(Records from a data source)

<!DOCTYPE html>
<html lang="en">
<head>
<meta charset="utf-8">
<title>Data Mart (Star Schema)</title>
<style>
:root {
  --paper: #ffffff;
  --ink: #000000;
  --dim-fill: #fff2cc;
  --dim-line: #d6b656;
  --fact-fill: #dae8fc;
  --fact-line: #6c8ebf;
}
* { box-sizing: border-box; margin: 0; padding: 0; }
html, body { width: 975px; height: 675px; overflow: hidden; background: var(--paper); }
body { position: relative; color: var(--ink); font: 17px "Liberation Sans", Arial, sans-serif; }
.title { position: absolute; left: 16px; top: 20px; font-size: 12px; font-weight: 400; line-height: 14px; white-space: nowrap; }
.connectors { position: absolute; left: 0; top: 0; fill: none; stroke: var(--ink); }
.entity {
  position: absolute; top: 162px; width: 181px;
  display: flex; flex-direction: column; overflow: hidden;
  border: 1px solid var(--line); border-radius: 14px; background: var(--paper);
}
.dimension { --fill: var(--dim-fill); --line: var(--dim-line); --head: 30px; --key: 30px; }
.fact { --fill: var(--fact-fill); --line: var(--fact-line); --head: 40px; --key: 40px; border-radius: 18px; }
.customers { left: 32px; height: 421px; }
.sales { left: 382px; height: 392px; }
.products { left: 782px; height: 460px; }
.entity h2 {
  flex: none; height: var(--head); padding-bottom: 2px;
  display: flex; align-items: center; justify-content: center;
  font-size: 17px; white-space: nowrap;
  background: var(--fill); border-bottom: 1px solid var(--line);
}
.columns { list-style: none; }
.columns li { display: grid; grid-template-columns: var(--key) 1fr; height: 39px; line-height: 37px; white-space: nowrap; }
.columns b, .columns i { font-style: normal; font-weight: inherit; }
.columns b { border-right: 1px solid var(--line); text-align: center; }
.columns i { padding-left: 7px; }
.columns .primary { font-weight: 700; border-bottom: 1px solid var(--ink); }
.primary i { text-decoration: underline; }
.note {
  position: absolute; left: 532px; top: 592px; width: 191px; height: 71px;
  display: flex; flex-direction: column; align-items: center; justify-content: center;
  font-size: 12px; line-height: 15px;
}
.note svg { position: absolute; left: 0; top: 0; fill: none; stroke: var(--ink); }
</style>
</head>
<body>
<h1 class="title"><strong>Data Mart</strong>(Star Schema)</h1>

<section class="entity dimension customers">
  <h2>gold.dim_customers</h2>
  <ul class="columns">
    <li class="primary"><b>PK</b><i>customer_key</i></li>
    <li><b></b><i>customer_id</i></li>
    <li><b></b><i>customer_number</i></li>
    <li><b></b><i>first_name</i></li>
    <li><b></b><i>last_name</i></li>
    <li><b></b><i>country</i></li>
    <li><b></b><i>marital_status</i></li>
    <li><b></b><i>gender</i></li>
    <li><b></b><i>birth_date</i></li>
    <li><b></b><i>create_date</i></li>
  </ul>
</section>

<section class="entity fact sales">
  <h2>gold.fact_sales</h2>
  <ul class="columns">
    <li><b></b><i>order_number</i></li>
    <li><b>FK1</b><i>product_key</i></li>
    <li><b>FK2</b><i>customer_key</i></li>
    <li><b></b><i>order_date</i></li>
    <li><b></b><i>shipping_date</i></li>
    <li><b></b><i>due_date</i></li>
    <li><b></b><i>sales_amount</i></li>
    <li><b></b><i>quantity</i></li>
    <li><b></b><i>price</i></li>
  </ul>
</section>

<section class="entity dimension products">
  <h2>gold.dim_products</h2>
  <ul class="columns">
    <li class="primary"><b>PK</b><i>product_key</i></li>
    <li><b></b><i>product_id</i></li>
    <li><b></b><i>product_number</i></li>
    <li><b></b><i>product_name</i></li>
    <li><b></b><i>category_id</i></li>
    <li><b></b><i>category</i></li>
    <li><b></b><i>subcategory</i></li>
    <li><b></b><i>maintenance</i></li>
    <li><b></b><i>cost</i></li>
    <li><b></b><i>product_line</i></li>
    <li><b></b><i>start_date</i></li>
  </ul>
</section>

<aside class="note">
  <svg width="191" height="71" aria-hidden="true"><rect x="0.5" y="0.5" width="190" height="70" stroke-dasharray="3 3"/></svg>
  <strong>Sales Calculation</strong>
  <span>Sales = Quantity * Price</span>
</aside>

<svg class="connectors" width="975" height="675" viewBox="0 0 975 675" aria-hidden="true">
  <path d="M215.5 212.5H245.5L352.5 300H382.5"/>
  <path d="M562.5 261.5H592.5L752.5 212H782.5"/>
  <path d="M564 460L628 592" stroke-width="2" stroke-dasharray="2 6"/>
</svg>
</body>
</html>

* _WHAT THE TASK REQUIRES_
Locate the word "left" in the data above. Copy every line carrying it.

* _SOLUTION TO THIS TASK_
.title { position: absolute; left: 16px; top: 20px; font-size: 12px; font-weight: 400; line-height: 14px; white-space: nowrap; }
.connectors { position: absolute; left: 0; top: 0; fill: none; stroke: var(--ink); }
.customers { left: 32px; height: 421px; }
.sales { left: 382px; height: 392px; }
.products { left: 782px; height: 460px; }
.columns i { padding-left: 7px; }
  position: absolute; left: 532px; top: 592px; width: 191px; height: 71px;
.note svg { position: absolute; left: 0; top: 0; fill: none; stroke: var(--ink); }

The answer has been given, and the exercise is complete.